Upload a photo of yourself with your hand over your liver and tells us whatmakes you a hep beLIeVER! You can take the picture of yourself or with a group of friends! Be creative with your photo! You can take a look at CDC‘s and Hep B United‘s Know Hepatitis B campaign for inspiration.
Images should not include any material that would require third-party consent or violate copyright, privacy, or other right of any third party. If used, Know Hepatitis B campaign materials should be used in their entirety and retain the CDC and Hep B United logos.
Submissions including offensive language, imagery, or themes will be excluded and disqualified from the competition.
Approximately 5-10% of people do not develop protective antibodies following the completion of the hepatitis B vaccine series. This is confirmed with a blood test called an anti-HBs titer test which is given 4 weeks following the completion of the series. If the test shows the titer is less then 10 mIU/mL the general recommendation is to complete the series again using a different brand of vaccine (e.g. if you received Engerix B, the first time, switch to Recombivax the 2nd time or vice-versa). A person is considered to be a “non-responder” if they have completed 2 full vaccination series’ without producing adequate protective antibodies.
Another vaccine option is the new two-dose hepatitis B vaccine, HEPLISAV-BTM. The new vaccine is expected to increase immunization rates for adults in the United States and is administered over a one-month period. The vaccine provides greater seroprotection, which can mean a greater antibody response especially in adults who may be older, obese or live with type 2 diabetes making it an effective vaccine option.
It is also possible that a person who does not respond to the vaccine may already be infected with hepatitis B. Therefore, testing for the presence of the hepatitis B virus (hepatitis B surface antigen or HBsAg) is recommended before diagnosing a person as a “vaccine non-responder.”
Persons who do not respond to the primary hepatitis B vaccine series (i.e., anti-HBs <10 mIU/mL) should complete a second 3-dose vaccine series or be evaluated to determine if they are HBsAg-positive. Persons who do not respond to an initial 3-dose vaccine series have a 30%–50% chance of responding to a second 3-dose series.
Revaccinated persons should be retested at the completion of the second vaccine series, 1-2 months following the last shot of the series.
Persons exposed to HBsAg-positive blood or body fluids who are known not to have responded to a primary vaccine series should receive a single dose of hepatitis B immunoglobulin (HBIG) and restart the hepatitis B vaccine series with the first dose of the hepatitis B vaccine as soon as possible after exposure.

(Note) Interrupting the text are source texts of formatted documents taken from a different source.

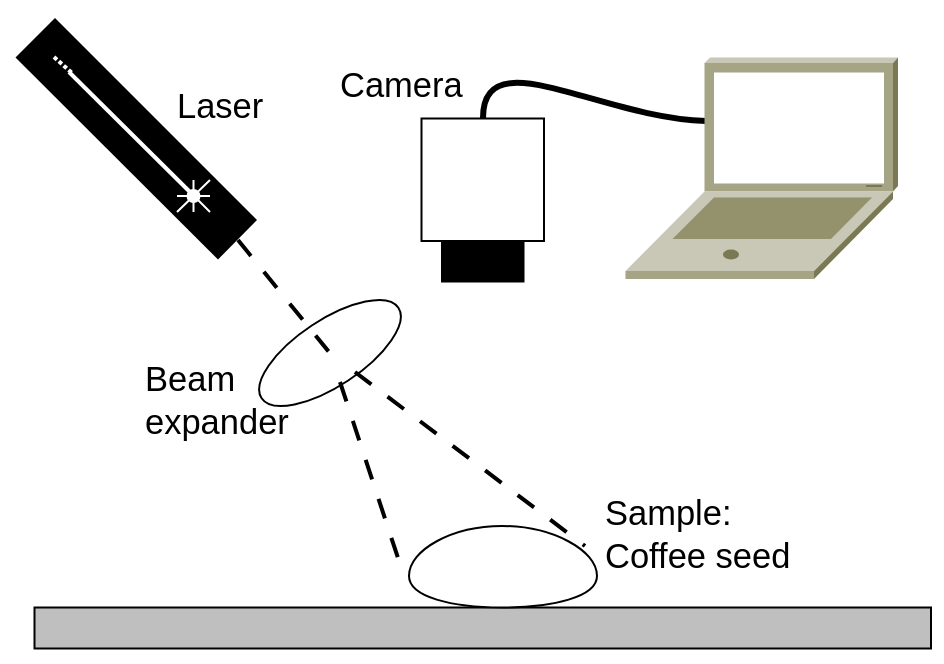
<!DOCTYPE html>
<html lang="en">
<head>
<meta charset="utf-8">
<title>Laser speckle setup</title>
<style>
:root {
  --ink: #000;
  --paper: #fff;
  --bench: #bfbfbf;
  --case-light: #c9c7b6;
  --case-mid: #a5a484;
  --case-dark: #7a7953;
  --keys: #93926d;
}
* { box-sizing: border-box; margin: 0; }
body { width: 944px; height: 664px; overflow: hidden; background: var(--paper); }
.diagram { position: relative; width: 944px; height: 664px; overflow: hidden; }
.apparatus { position: absolute; inset: 0; display: block; }
.label {
  position: absolute;
  font: 34.5px/43px "Liberation Sans", Arial, sans-serif;
  color: var(--ink);
  white-space: nowrap;
}
.label-laser { left: 177px; top: 85px; }
.label-camera { left: 340px; top: 64px; }
.label-expander { left: 145px; top: 358px; }
.label-sample { left: 605px; top: 492px; }
.outline { fill: var(--paper); stroke: var(--ink); stroke-width: 2; }
.beam { fill: none; stroke: var(--ink); stroke-width: 4; }
.ray { fill: none; stroke: var(--paper); stroke-width: 2; }
.light { fill: var(--case-light); }
.mid { fill: var(--case-mid); }
.dark { fill: var(--case-dark); }
</style>
</head>
<body>
<main class="diagram">
  <svg class="apparatus" width="944" height="664" viewBox="0 0 944 664" role="img" aria-label="Laser, beam expander, coffee seed sample, camera and laptop">
    <rect class="bench" x="34.5" y="607.5" width="896.5" height="41" fill="var(--bench)" stroke="var(--ink)" stroke-width="2"/>

    <g class="laser">
      <polygon points="55,18 257,220 218,259.5 15.5,57.5"/>
      <path class="ray" d="M54 57L72 73" stroke-width="4" style="stroke-width:4;stroke-dasharray:4 2.5"/>
      <path class="ray" d="M69 72L194 196" style="stroke-width:4"/>
      <path class="ray" d="M177 196H210M193.5 180V212M177 212L210 180M194 196L210 212"/>
      <circle cx="193.5" cy="196" r="7" fill="var(--paper)"/>
    </g>

    <g class="beam-expander">
      <ellipse class="outline" cx="330" cy="353" rx="82" ry="33" transform="rotate(-33.5 330 353)"/>
    </g>

    <path class="sample outline" d="M409 576C409 550 452 526 502 526C552 526 597 550 597 576C597 597 553 607.500 502 607.500C452 607.500 409 597 409 576Z"/>

    <g class="beams">
      <path class="beam" d="M238 240L329 352" stroke-dasharray="20.500 20.500"/>
      <path class="beam" d="M340 382L399 561" stroke-dasharray="20.500 20.500"/>
      <path class="beam" d="M355 372L585 546" stroke-dasharray="20.500 20.300"/>
    </g>

    <g class="camera">
      <path d="M483 119C482 38 600 118 706 121" fill="none" stroke="var(--ink)" stroke-width="6"/>
      <rect class="outline" x="421.5" y="118.500" width="122.500" height="122.500"/>
      <rect x="441" y="240" width="83.500" height="42.500"/>
    </g>

    <g class="laptop">
      <polygon class="light" points="704.5,63 710,57.500 898,57.500 893,63"/>
      <polygon class="dark" points="893,63 898,57.500 898,186 893,191.500"/>
      <rect class="mid" x="704.5" y="63" width="188.500" height="128.500"/>
      <rect x="714" y="72.500" width="170" height="111" fill="var(--paper)"/>
      <rect class="dark" x="866" y="185" width="16" height="2"/>
      <polygon class="light" points="704.5,191.500 893,191.500 814,271 625.5,271"/>
      <polygon class="dark" points="893,191.500 893,199 814,279 814,271"/>
      <rect class="mid" x="625.5" y="271" width="188.500" height="8"/>
      <polygon points="714,197.500 872,197.500 831,239 672.5,239" fill="var(--keys)"/>
      <ellipse class="dark" cx="731" cy="254.500" rx="8" ry="5"/>
    </g>
  </svg>

  <p class="label label-laser">Laser</p>
  <p class="label label-camera">Camera</p>
  <p class="label label-expander">Beam<br>expander</p>
  <p class="label label-sample">Sample:<br>Coffee seed</p>
</main>
</body>
</html>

Alternatively, they should receive two doses of HBIG, one dose as soon as possible after exposure, and the second dose 1 month later.

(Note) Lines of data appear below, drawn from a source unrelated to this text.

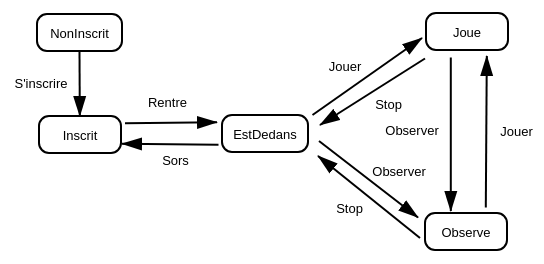
<!DOCTYPE html>
<html lang="fr">
<head>
<meta charset="utf-8">
<title>Diagramme d'états</title>
<style>
:root { --ink: #000; --paper: #fff; }
* { box-sizing: border-box; }
html, body { margin: 0; }
body { width: 544px; height: 264px; overflow: hidden; background: var(--paper); }
.diagram {
  position: relative; width: 544px; height: 264px; overflow: hidden;
  color: var(--ink); font: 13px/16px "Liberation Sans", Arial, sans-serif;
}
.transitions { position: absolute; left: 0; top: 0; }
.transitions line { stroke: var(--ink); stroke-width: 2; }
.transitions marker path { fill: var(--ink); }
.state {
  position: absolute; width: 87px; height: 39px;
  display: flex; align-items: center; justify-content: center;
  padding-top: 2px;
  border: 2px solid var(--ink); border-radius: 11px; background: var(--paper);
}
.non-inscrit { left: 36px; top: 13px; }
.inscrit { left: 38px; top: 115px; width: 84px; }
.est-dedans { left: 221px; top: 114px; width: 88px; }
.joue { left: 425px; top: 12px; width: 84px; }
.observe { left: 424px; top: 212px; width: 84px; }
.label { position: absolute; transform: translate(-50%, -50%); white-space: nowrap; }
</style>
</head>
<body>
<main class="diagram">
  <svg class="transitions" width="544" height="264" viewBox="0 0 544 264" aria-hidden="true">
    <defs>
      <marker id="arrowhead" markerUnits="userSpaceOnUse" markerWidth="21" markerHeight="14" refX="20" refY="7" orient="auto">
        <path d="M0 0.5L21 7L0 13.5Z"/>
      </marker>
    </defs>
    <g marker-end="url(#arrowhead)">
      <line x1="79.5" y1="52" x2="79.8" y2="116" marker-end="url(#arrowhead)"/>
      <line x1="125" y1="123.3" x2="217" y2="122.3" marker-end="url(#arrowhead)"/>
      <line x1="218.5" y1="144.8" x2="122" y2="143.8" marker-end="url(#arrowhead)"/>
      <line x1="312.5" y1="115" x2="422" y2="38" marker-end="url(#arrowhead)"/>
      <line x1="425" y1="58.5" x2="320" y2="125" marker-end="url(#arrowhead)"/>
      <line x1="319" y1="141" x2="418" y2="217.5" marker-end="url(#arrowhead)"/>
      <line x1="420" y1="238" x2="318" y2="156" marker-end="url(#arrowhead)"/>
      <line x1="450.8" y1="57.5" x2="450.8" y2="211" marker-end="url(#arrowhead)"/>
      <line x1="485.8" y1="207.5" x2="486.8" y2="56" marker-end="url(#arrowhead)"/>
    </g>
  </svg>

  <div class="state non-inscrit">NonInscrit</div>
  <div class="state inscrit">Inscrit</div>
  <div class="state est-dedans">EstDedans</div>
  <div class="state joue">Joue</div>
  <div class="state observe">Observe</div>

  <span class="label" style="left:41px;top:84px">S'inscrire</span>
  <span class="label" style="left:167.5px;top:103px">Rentre</span>
  <span class="label" style="left:175.5px;top:161px">Sors</span>
  <span class="label" style="left:345px;top:67px">Jouer</span>
  <span class="label" style="left:388.5px;top:105px">Stop</span>
  <span class="label" style="left:412px;top:131px">Observer</span>
  <span class="label" style="left:516.5px;top:132px">Jouer</span>
  <span class="label" style="left:399px;top:172px">Observer</span>
  <span class="label" style="left:349.5px;top:209px">Stop</span>
</main>
</body>
</html>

The option of administering one dose of HBIG and restarting the vaccine series is preferred for non-responders who did not complete a second 3-dose vaccine series.
For persons who previously completed a second vaccine series but failed to respond, two doses of HBIG are preferred.
Hepatitis B vaccine “non-responders” who test negative for hepatitis B infection are at risk for being infected and should be counseled regarding how to prevent a hepatitis B infection and to seek immediate medical care to receive a dose of hepatitis B immunoglobulin (HBIG) if they have been exposed to potentially infected blood.
“Non-responders” who test negative for hepatitis B infection as well as friends and family members should practice ways to prevent the spread of hepatitis B, including washing hands, using condoms during sex, avoid direct contact with blood and bodily fluids, and more.
Hepatitis B vaccine “non-responders” to vaccination who test positive for hepatitis B infection should be counseled regarding how to prevent transmitting the hepatitis B virus to others and the need for regular medical care and monitoring for their chronic infection.
In the case of possible exposures to HBV infected blood or body fluids, it is recommended that non-responders receive 2 doses of hepatitis B immunoglobulin (HBIG) – the first dose should be given within 24 hours of the exposure, and the second dose should be given 1 month later. The CDC has recommendations online for what to do in case a susceptible person is possibly exposed to the hepatitis B virus.